§ **Records**
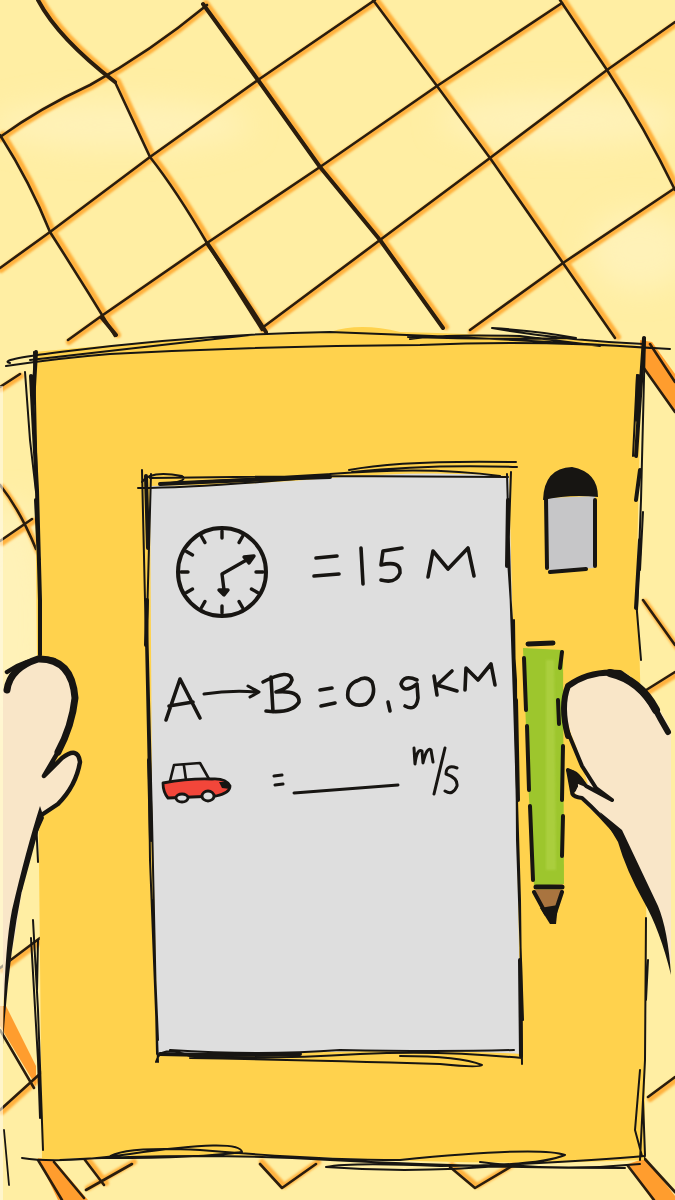
<!DOCTYPE html>
<html lang="en">
<head>
<meta charset="utf-8">
<title>Speed exercise on a yellow tablet</title>
<style>
:root{
  --floor:#ffeea3; --floor-light:#fff2b8; --grout:#ffb13d; --grout-deep:#ff9d2e;
  --ink:#171512; --line:#2a1d0e;
  --frame:#ffd24d; --screen:#dedede; --skin:#f9e6c8;
  --pencil:#9dc62d; --pencil-light:#b3d44a; --wood:#a9743f; --eraser:#c6c6c8; --car:#f2463a;
}
*{margin:0;padding:0}
html,body{width:675px;height:1200px;overflow:hidden;background:var(--floor)}
svg{display:block}
.stroke{fill:none;stroke:var(--ink);stroke-linecap:round;stroke-linejoin:round}
.grout{fill:none;stroke:var(--grout);stroke-width:6;stroke-linecap:round;stroke-linejoin:round}
.grout-line{fill:none;stroke:var(--line);stroke-width:2.6;stroke-linecap:round;stroke-linejoin:round}
.bold{stroke-width:4}
.thin{stroke-width:1.8}
.sketch{stroke-width:2}
.letter{stroke-width:3.6}
.small-letter{stroke-width:3}
</style>
</head>
<body>
<svg width="675" height="1200" viewBox="0 0 675 1200" role="img" aria-label="Two hands holding a yellow tablet with a speed calculation exercise">
  <defs>
    <filter id="soft" x="-20%" y="-20%" width="140%" height="140%"><feGaussianBlur stdDeviation="14"/></filter>
    <filter id="paint" x="-10%" y="-10%" width="120%" height="120%"><feGaussianBlur stdDeviation="1"/></filter>
    <path id="tiles-down" d="M38 0Q58 38 115 82L150 157Q176 190 207 243L262 330M203 4L258 80L320 167L380 240L443 328M373 0L437 86L490 158L563 263L615 338M560 0L607 70Q645 128 675 190M0 135Q30 182 50 232Q82 282 115 336"/>
    <path id="tiles-up" d="M0 137Q40 108 90 85Q150 52 207 5M0 268L50 232L150 157L258 80L375 0M0 387L20 374M68 340L100 317L207 243L320 167L437 86L562 3M262 328L380 240L490 158L607 70L675 22M470 330L563 263L675 188"/>
    <path id="tiles-edge" d="M0 485Q20 510 36 549M0 541L32 519M643 600L675 645M643 692L675 672M0 968L40 938M0 1110L42 1072M648 1097L675 1077"/>
    <path id="tiles-bottom" d="M85 1160L104 1185M86 1190L132 1164M260 1164L282 1188L316 1164M450 1167L475 1188L512 1166"/>
    <path id="tick" d="M0 -41V-34"/>
  </defs>

  <g id="floor">
    <rect width="675" height="1200" fill="var(--floor)"/>
    <g fill="var(--floor-light)" filter="url(#soft)">
      <ellipse cx="120" cy="125" rx="130" ry="24"/>
      <ellipse cx="560" cy="120" rx="120" ry="26"/>
      <ellipse cx="640" cy="250" rx="50" ry="40"/>
      <ellipse cx="10" cy="620" rx="40" ry="120"/>
    </g>
    <g class="grout" filter="url(#paint)">
      <use href="#tiles-down" x="3" y="-1"/>
      <use href="#tiles-up" x="1" y="2"/>
      <use href="#tiles-edge" x="2" y="2"/>
      <use href="#tiles-bottom" x="2" y="-2"/>
    </g>
    <g fill="var(--grout-deep)">
      <polygon points="640,340 652,342 675,374 675,412 640,362"/>
      <polygon points="0,1006 6,1006 36,1066 36,1086 0,1026"/>
      <polygon points="38,1158 54,1160 88,1200 58,1200"/>
      <polygon points="628,1164 646,1158 675,1196 675,1200 652,1200"/>
    </g>
    <g class="grout-line">
      <use href="#tiles-down"/>
      <use href="#tiles-up"/>
      <use href="#tiles-edge"/>
      <use href="#tiles-bottom"/>
      <path class="bold" d="M38 0Q58 38 115 82M207 243Q238 288 266 332M203 4L258 80L320 167L380 240L443 328M102 318L116 335"/>
      <path d="M650 344L675 382M641 364L675 412M0 1030L34 1088M38 1160L62 1200M54 1162L84 1198M628 1166L654 1200M644 1158L675 1192"/>
    </g>
  </g>

  <g id="tablet">
    <path fill="var(--frame)" d="M34 352Q180 338 330 332Q360 322 400 332Q560 336 642 346L637 560L647 940L644 1160Q500 1166 340 1158Q180 1152 42 1160L38 760Z"/>
    <path class="stroke sketch" d="M10 363Q-4 360 60 352Q200 334 330 332Q500 338 670 349M6 366Q60 358 110 354Q260 346 420 345Q540 340 650 348M30 360Q150 346 250 335M408 337Q490 340 576 338Q540 331 492 328Q560 340 644 344M410 339Q440 334 520 336L600 346"/>
    <path class="stroke bold" d="M31 376Q34 430 37 490L40 600L40 655M36 352L33 404M36 500L39 560"/>
    <path class="stroke sketch" d="M25 372L30 440L36 492M34 352L38 540M36 820L38 862M33 920L38 1010L43 1150M31 938L38 1060L40 1118M38 940L37 990"/>
    <path class="stroke bold" d="M644 338L640 396L636 456M638 376L637 420M636 500L640 470M640 540L636 608"/>
    <path class="stroke sketch" d="M645 338L641 500L637 610M637 375L633 456M643 512L640 570M636 600L641 660M646 918L645 1060L640 1160M648 960L646 1000M640 1070L635 1130L642 1156M643 1100L645 1155"/>
    <path class="stroke sketch" d="M22 1158Q60 1164 130 1154Q240 1138 242 1152Q200 1158 108 1158Q120 1146 200 1150Q320 1160 400 1160Q540 1146 565 1155Q540 1166 440 1166Q350 1162 326 1167Q420 1174 520 1164Q600 1160 645 1156M60 1160Q200 1152 330 1160Q480 1168 625 1168M480 1162Q560 1172 640 1164"/>
  </g>

  <g id="screen">
    <path fill="var(--screen)" d="M150 486Q240 486 330 478Q420 470 509 476L514 680L521 1054Q420 1048 330 1052Q240 1052 158 1056L152 800Z"/>
    <path class="stroke sketch" d="M138 488Q200 488 330 476L508 477M142 482Q150 470 182 476Q190 482 160 484Q230 480 332 474M150 478L325 476M349 470Q400 460 516 462M352 472Q430 464 517 467M330 474Q430 466 500 476"/>
    <path class="stroke bold" d="M160 484Q240 480 330 477M146 476L148 548M147 600L146 645M149 760L151 840M508 500L507 566M516 700L518 800M520 960L521 1056M160 1054Q230 1056 300 1054"/>
    <path class="stroke sketch" d="M142 470L145 600L148 700L150 860L158 1062M151 474L147 620L152 820L155 960L157 1054M146 640L149 780M152 900L158 1040M507 474L510 580L514 700L520 900L522 1064M511 472L508 560L516 680L517 840L523 1020M514 620L516 760M156 1062Q160 1044 190 1056Q260 1060 360 1054Q440 1050 522 1058M170 1050Q260 1056 340 1050Q440 1052 514 1050M190 1058Q300 1060 440 1064Q480 1068 482 1065Q460 1056 400 1056"/>
  </g>

  <g id="exercise">
    <g id="clock" class="stroke" role="img" aria-label="Clock" transform="translate(222 572)">
      <circle r="44" stroke-width="4"/>
      <g stroke-width="3.4">
        <use href="#tick"/><use href="#tick" transform="rotate(30)"/><use href="#tick" transform="rotate(90)"/>
        <use href="#tick" transform="rotate(120)"/><use href="#tick" transform="rotate(150)"/><use href="#tick" transform="rotate(180)"/>
        <use href="#tick" transform="rotate(210)"/><use href="#tick" transform="rotate(240)"/><use href="#tick" transform="rotate(270)"/>
        <use href="#tick" transform="rotate(300)"/><use href="#tick" transform="rotate(330)"/>
        <path d="M2 18L0 2L28 -14"/>
        <path fill="var(--ink)" d="M22 -15L32 -16L27 -9ZM-3 18L6 18L2 23Z"/>
      </g>
    </g>
    <path class="stroke letter" role="img" aria-label="= 15 M" d="M316 558L337 556M314 576L339 574M361 548L363 584M402 548L383 551L381 565Q401 560 400 573Q396 584 381 580M428 577L433 551L448 569L468 548L474 576"/>
    <g class="stroke" role="img" aria-label="A to B = 0,9 km">
      <path class="letter" d="M166 720L180 679L200 718M169 706L193 702"/>
      <path class="small-letter" d="M204 694Q230 690 257 692M248 686L259 692L250 697"/>
      <path class="letter" d="M271 677L273 712M263 682Q290 668 292 680Q290 688 276 692Q300 690 299 702Q292 714 266 711M320 690L332 688M321 706L335 703M359 680Q346 684 348 698Q353 708 366 704Q377 696 372 682Q366 675 357 681M388 702L390 711M417 680Q404 674 401 684Q404 694 417 684L418 698Q416 712 405 706M434 676L437 695M452 671L437 685L457 691M465 690L466 668L478 680L491 664L495 685"/>
    </g>
    <g id="car" role="img" aria-label="Red car">
      <path fill="var(--screen)" class="stroke" style="fill:var(--screen)" stroke-width="2.6" d="M170 781L174 765L200 763L209 779M184 766L186 780"/>
      <path class="stroke" style="fill:var(--car)" stroke-width="2.8" d="M163 783Q190 778 212 779Q226 778 230 786Q230 793 216 796L168 798Q163 792 163 783Z"/>
      <path fill="var(--ink)" d="M219 782L229 782L230 789L222 788Z"/>
      <g class="stroke" style="fill:var(--screen)" stroke-width="2.8">
        <ellipse cx="182" cy="798" rx="6" ry="4"/>
        <ellipse cx="208" cy="796" rx="6" ry="5"/>
      </g>
    </g>
    <path class="stroke small-letter" role="img" aria-label="= blank m/s" d="M274 776L282 775M275 785L283 784M294 793Q345 789 398 785M414 748L415 764Q417 748 422 751L423 763Q427 746 431 750L433 762M445 748L434 794M457 768Q446 764 446 774Q458 778 457 786Q453 796 445 791"/>
  </g>

  <g id="eraser">
    <path fill="var(--eraser)" d="M547 498L595 496L594 568L549 571Z"/>
    <path fill="var(--ink)" d="M543 500Q544 468 572 467Q598 472 598 497Q570 494 543 500Z"/>
    <path class="stroke bold" d="M546 498L547 568M550 572L586 569M595 500L595 566"/>
  </g>

  <g id="pencil">
    <path fill="var(--pencil)" d="M523 648L563 650L564 884L534 886L528 780Z"/>
    <path fill="var(--pencil-light)" opacity=".6" filter="url(#paint)" d="M546 660L554 660L556 870L546 870Z"/>
    <path fill="var(--wood)" d="M534 890L562 890L552 914L543 910Z"/>
    <path fill="var(--ink)" d="M540 908L558 905L556 924L550 924Z"/>
    <path class="stroke" stroke-width="5" d="M528 644L553 643M536 887L562 887"/>
    <path class="stroke bold" d="M524 658L526 710M527 726L529 790M530 806L533 880M562 652L560 668M558 700L559 724M563 746L562 800M563 816L562 856M562 892L552 922M534 892L546 914"/>
  </g>

  <g id="left-hand">
    <path fill="var(--skin)" d="M3 690Q14 664 40 657Q76 660 76 700Q70 740 48 772Q62 752 76 754Q84 766 70 790Q58 808 40 814Q24 870 16 930L3 1000Z"/>
    <path class="stroke" stroke-width="7" d="M7 690Q10 668 38 659Q72 658 75 698Q72 726 58 752"/>
    <path class="stroke" stroke-width="4.5" d="M7 672Q30 656 54 660M58 752L44 776L62 758Q78 746 80 762Q76 786 58 804L40 816Q28 860 20 890"/>
    <path fill="var(--ink)" d="M40 806Q26 850 12 910Q4 950 3 1045Q8 960 22 890Q28 850 44 818Z"/>
    <path class="stroke thin" d="M4 1130L9 1185"/>
  </g>

  <g id="right-hand">
    <path fill="var(--skin)" d="M671 730Q650 688 624 672Q582 670 564 692Q564 720 576 746L588 784Q574 776 574 792Q596 816 622 836Q644 880 654 920L671 965Z"/>
    <path class="stroke" stroke-width="6" d="M568 736Q560 706 568 686Q590 670 620 673Q646 690 660 718L668 732"/>
    <path class="stroke" stroke-width="8" d="M610 673Q640 680 656 710"/>
    <path class="stroke bold" d="M567 730L582 766L596 788L612 800M568 770Q578 774 586 786L612 800M576 786Q566 796 582 798Q600 814 620 838"/>
    <path fill="var(--ink)" d="M566 770Q578 766 588 788L578 784Q576 796 570 792ZM600 812L622 830Q640 868 658 906Q668 930 671 975Q660 930 644 902Q626 870 618 842Z"/>
  </g>
  <path id="left-edge" fill="#fffbe6" d="M0 386H3V1200H0Z" opacity=".6"/>
</svg>
</body>
</html>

§ **Directions for this task**
Take from the material every line that holds "left".

§ **Answer to this task**
  <g id="left-hand">
  <path id="left-edge" fill="#fffbe6" d="M0 386H3V1200H0Z" opacity=".6"/>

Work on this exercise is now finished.